Keywords

Community gardening Vegetable intake Health promotion Community-based participatory research 

Notes

Acknowledgments

This study was funded by the National Institute of Child Health and Human Development (R03-HD059488).

References

  1. 1.
    Nord, M. A. M., & Carlson, S. (2008). Household food security in the United States, 2007, U.D.o. Agriculture. Economic Research Service: Washington, DC.Google Scholar
  2. 2.
    Borre, K., et al. (2010). Working to eat: Vulnerability, food insecurity, and obesity among migrant and seasonal farmworker families.

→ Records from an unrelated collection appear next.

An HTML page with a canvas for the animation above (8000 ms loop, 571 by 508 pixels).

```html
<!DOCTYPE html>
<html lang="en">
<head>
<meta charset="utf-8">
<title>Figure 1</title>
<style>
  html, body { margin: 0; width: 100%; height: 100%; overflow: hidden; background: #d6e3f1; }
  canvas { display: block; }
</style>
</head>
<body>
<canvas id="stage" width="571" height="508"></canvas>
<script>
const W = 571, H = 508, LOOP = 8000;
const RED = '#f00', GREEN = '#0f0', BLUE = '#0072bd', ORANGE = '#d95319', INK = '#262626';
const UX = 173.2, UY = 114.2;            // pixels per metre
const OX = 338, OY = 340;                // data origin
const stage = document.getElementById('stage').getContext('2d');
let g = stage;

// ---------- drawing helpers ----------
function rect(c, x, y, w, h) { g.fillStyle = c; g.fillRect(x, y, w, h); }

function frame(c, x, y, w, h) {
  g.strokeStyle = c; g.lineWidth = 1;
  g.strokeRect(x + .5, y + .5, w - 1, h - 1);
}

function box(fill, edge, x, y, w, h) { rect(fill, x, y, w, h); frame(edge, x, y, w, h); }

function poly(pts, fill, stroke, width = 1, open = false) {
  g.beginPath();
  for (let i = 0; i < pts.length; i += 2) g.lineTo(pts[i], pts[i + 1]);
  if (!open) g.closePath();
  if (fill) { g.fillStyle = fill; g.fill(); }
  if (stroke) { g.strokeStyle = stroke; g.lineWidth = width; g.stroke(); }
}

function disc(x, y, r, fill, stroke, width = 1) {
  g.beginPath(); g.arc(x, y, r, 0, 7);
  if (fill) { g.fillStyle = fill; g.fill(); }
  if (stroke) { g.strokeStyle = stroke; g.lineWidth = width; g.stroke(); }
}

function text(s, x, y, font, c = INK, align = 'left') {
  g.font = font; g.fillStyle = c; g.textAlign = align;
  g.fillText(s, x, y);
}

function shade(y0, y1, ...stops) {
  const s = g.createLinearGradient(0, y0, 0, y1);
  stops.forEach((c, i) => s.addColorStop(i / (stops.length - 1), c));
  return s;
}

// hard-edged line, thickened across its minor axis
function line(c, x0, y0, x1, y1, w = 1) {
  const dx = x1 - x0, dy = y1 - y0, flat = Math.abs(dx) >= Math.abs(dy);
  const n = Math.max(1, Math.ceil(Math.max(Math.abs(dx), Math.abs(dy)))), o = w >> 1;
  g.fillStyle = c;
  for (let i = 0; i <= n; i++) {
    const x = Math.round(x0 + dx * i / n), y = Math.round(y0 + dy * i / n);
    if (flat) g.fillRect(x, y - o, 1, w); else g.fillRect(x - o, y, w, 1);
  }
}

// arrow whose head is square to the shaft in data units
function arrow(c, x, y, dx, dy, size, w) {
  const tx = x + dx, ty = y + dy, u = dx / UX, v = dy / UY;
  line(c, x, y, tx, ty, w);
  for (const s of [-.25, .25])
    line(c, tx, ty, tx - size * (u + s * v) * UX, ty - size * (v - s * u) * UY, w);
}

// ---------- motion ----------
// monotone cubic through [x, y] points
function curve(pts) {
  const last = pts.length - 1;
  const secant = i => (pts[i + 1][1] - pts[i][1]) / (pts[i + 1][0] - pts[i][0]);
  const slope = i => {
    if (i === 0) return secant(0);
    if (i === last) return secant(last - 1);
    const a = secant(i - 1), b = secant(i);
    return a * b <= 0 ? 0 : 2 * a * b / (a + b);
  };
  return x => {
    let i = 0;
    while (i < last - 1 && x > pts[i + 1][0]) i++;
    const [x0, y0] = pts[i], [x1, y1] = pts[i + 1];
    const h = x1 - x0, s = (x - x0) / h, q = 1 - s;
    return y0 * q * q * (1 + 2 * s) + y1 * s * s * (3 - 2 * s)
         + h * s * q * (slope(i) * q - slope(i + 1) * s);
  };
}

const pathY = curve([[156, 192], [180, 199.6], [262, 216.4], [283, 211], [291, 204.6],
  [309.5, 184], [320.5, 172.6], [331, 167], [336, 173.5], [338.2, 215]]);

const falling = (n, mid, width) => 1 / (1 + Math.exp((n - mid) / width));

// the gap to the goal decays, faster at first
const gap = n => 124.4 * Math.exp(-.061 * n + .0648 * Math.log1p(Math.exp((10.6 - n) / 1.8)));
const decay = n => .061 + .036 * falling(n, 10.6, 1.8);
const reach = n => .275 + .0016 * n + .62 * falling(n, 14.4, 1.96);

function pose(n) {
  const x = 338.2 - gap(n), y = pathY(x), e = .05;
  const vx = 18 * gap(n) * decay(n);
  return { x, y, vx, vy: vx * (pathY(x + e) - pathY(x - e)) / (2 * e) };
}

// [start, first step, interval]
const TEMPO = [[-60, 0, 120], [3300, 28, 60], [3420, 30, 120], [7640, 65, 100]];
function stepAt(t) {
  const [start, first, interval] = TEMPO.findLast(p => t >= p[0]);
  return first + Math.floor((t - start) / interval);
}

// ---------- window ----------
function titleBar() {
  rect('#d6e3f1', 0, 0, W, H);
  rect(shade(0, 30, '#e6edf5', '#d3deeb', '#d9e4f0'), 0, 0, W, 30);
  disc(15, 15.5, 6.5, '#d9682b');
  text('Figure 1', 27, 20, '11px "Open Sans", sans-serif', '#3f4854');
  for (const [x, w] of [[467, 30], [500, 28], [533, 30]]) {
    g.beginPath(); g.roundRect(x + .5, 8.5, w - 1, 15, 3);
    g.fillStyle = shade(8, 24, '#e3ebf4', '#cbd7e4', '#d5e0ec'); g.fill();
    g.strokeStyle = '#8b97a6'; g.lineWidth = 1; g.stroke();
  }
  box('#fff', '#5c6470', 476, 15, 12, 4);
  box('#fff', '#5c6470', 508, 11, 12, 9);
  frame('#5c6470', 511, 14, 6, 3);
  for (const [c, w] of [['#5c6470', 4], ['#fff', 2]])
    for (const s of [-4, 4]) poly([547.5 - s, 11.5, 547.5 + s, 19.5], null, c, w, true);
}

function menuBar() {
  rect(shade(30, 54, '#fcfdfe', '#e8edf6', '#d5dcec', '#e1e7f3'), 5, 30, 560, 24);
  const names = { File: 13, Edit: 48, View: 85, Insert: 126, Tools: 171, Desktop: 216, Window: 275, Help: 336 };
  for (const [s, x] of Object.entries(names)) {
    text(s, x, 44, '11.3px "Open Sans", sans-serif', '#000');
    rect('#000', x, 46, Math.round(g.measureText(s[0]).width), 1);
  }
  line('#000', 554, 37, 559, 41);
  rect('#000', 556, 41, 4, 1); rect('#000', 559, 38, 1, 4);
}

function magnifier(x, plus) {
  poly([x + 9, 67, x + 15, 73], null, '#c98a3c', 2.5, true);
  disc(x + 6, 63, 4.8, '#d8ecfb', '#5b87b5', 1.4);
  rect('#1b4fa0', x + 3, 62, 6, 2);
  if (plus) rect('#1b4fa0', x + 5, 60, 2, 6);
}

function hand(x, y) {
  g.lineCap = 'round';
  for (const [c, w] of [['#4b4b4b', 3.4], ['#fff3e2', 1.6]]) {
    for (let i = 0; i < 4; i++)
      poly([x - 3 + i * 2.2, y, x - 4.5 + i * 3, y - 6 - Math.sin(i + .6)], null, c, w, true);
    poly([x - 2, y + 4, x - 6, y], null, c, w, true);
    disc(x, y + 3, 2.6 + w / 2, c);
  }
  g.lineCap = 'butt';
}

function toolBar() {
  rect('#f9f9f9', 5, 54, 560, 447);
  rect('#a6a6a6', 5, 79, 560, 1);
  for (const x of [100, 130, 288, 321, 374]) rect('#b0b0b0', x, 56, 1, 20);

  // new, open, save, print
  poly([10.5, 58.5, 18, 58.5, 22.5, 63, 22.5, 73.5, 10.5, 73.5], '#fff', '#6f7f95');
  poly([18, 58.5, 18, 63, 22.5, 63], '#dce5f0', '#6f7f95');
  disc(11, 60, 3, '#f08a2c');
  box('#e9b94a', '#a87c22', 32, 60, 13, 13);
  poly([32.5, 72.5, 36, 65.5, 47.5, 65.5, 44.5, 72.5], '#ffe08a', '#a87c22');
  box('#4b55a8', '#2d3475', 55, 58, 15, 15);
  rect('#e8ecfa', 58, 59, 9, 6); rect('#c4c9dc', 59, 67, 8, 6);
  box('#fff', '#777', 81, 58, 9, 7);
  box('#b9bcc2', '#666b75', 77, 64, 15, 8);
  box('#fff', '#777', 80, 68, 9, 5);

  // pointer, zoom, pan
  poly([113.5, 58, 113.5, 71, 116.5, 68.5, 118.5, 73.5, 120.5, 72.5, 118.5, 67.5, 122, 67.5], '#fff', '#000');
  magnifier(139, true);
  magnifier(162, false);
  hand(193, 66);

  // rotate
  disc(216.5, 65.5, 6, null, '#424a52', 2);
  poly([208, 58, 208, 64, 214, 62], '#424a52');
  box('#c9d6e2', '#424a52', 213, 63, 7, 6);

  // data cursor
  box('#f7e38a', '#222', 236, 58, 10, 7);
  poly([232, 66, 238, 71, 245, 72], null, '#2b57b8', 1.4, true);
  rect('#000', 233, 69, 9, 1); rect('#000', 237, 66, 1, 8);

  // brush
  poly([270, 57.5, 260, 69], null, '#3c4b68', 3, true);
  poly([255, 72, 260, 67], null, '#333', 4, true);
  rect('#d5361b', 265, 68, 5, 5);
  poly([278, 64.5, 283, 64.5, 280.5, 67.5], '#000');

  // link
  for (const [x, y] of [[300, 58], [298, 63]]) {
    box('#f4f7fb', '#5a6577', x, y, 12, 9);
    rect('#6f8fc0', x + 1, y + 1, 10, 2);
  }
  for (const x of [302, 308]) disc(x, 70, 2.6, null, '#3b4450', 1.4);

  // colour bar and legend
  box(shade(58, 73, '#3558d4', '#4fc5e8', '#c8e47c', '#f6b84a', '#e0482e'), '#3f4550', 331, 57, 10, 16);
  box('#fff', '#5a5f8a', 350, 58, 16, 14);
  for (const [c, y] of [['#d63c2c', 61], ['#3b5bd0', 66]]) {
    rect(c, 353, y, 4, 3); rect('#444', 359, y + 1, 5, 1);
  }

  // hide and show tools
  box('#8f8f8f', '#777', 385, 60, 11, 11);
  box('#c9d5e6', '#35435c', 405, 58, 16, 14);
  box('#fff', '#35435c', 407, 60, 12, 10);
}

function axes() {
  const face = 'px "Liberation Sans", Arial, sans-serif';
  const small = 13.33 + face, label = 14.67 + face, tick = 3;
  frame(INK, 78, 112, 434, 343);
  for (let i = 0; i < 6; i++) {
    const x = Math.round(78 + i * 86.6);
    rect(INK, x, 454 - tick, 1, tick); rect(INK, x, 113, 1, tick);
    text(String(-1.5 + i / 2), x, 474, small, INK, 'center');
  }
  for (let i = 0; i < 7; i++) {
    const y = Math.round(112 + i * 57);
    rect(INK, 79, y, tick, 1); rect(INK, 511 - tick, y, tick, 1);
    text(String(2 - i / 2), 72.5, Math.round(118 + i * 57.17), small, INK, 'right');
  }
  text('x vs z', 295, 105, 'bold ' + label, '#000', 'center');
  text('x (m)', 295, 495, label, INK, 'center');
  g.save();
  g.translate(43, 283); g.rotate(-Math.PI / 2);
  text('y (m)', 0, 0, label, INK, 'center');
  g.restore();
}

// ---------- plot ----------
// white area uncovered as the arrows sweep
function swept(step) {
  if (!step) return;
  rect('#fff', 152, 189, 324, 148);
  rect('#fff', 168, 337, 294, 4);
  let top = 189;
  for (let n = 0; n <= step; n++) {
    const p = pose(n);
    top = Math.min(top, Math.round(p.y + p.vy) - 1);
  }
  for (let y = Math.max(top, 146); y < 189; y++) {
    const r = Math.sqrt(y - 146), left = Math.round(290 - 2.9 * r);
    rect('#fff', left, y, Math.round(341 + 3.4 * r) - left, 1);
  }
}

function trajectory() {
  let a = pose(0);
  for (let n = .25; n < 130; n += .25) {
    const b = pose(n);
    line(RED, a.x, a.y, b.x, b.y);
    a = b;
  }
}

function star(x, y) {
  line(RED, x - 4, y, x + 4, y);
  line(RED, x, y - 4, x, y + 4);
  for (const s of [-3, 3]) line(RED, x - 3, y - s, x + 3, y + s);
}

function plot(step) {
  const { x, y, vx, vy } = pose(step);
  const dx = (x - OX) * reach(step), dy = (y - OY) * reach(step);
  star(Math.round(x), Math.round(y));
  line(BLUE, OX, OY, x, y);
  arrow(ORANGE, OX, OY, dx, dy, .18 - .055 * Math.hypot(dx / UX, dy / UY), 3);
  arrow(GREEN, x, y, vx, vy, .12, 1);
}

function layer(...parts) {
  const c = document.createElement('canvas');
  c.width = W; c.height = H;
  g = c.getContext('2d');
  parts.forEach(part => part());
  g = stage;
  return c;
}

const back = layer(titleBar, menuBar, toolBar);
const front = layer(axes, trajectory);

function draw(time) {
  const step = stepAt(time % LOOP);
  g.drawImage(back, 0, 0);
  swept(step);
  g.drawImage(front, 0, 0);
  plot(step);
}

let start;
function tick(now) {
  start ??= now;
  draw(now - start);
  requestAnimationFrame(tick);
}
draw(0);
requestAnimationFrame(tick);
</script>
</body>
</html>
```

American Journal of Industrial Medicine, 53(4), 443–462.Google Scholar
  3. 3.
    Quandt, S. A., et al. (2004). Household food security among migrant and seasonal latino farmworkers in North Carolina. Public Health Reports, 119(6), 568–576.PubMedCrossRefGoogle Scholar
  4. 4.
    Weigel, M. M., et al. (2007). The household food insecurity and health outcomes of US-Mexico border migrant and seasonal farmworkers. Journal of Immigrant and Minority Health, 9(3), 157–169.PubMedCrossRefGoogle Scholar
  5. 5.
    Kirkpatrick, S. I., & Tarasuk, V. (2009). Food insecurity and participation in community food programs among low-income Toronto families. Canadian Journal of Public Health, 100(2), 135–139.Google Scholar
  6. 6.
    Moron, C. (2006). Food-based nutrition interventions at community level. British Journal of Nutrition, 96(Suppl 1), S20–S22.PubMedCrossRefGoogle Scholar
  7. 7.
    Bathum, M. E., et al. (2007). A sense of community among immigrant Latinas. Family & Community Health, 30(3), 167–177.Google Scholar
  8. 8.
    Raffaelli, M. A. L. L. O. (2004). Gender socialization in Latino/a familis: Results from two retrospective studies. Sex Roles: A Journal of Research, 50, 287–299.CrossRefGoogle Scholar
  9. 9.
    Schachameyer, S. (2011). Mexican food traditions in Wilwaukee Urban Gardens (Vol. 1, p. 2). http://www.milwaukeeurbangardens.org/documents/MexicanVolume-1Aug3-11.pdf.
  10. 10.
    Myser, C. (2004). Community-based participatory research in United States bioethics: steps toward more democratic theory and policy. The American Journal of Bioethics, 4(2), 67–68.Google Scholar
  11. 11.
    Adams, A., Miller-Korth, N., & Brown, D. (2004). Learning to work together: Developing academic and community research partnerships. WMJ, 103(2), 15–19.PubMedGoogle Scholar
  12. 12.
    Norris, K. C. (2007). Partnering with community-based organizations: An academic institution’s evolving perspective. Ethnicity & Disease, 17(1 Suppl 1), S27–S32.Google Scholar
  13. 13.
    Noe, T. D., Manson, S. M., Croy, C., McGough, H., Henderson, JA., & Buchwald, D. S. (2007). The influence of community-based participatory research principles on the likelihood of participation in health research in American Indian communities. Ethnicity & Disease, 17(1 Suppl 1), S6–S14.Google Scholar
  14. 14.
    Oregon Office of Rural Health, Oregon Health & Science University: http://www.ohsu.edu/xd/outreach/oregon-rural-health/data/index.cfm (accessed October 25th, 2011).
  15. 15.
    Arenas-Monreal, L., Paulo-Maya, A., & Lopez-Gonzalez, H. E. (1999). Popular education and child nutrition: Experience with women in a rural area of Mexico. Revista de Saude Publica, 33(2), 113–121.PubMedCrossRefGoogle Scholar
  16. 16.
    Neuendorf, K. A. (2002). The content analysis guidebook. New York: Sage.Google Scholar
  17. 17.
    The 2011 HHS Poverty Guidelines: http://aspe.hhs.gov/poverty/11poverty.shtml (accessed October 18th, 2011).

Copyright information

© Springer Science+Business Media, LLC 2011

Authors and Affiliations

  • Patricia A. Carney
    • 1
  • Janet L. Hamada
    • 2
  • Rebecca Rdesinski
    • 1
  • Lorena Sprager
    • 2
  • Katelyn R. Nichols
    • 1
  • Betty Y. Liu
    • 3
  • Joel Pelayo
    • 2
  • Maria Antonia Sanchez
    • 2
  • Jacklien Shannon
    • 4
  1. 1.Department of Family MedicineOregon Health & Science UniversityPortlandUSA
  2. 2.Nuestra Comunidad SanaThe Next Door, IncHood RiverUSA
  3. 3.School of MedicineOregon Health & Science UniversityPortlandUSA
  4. 4.Department of Public Health and Preventive MedicineOregon Health & Science UniversityPortlandUSA

Personalised recommendations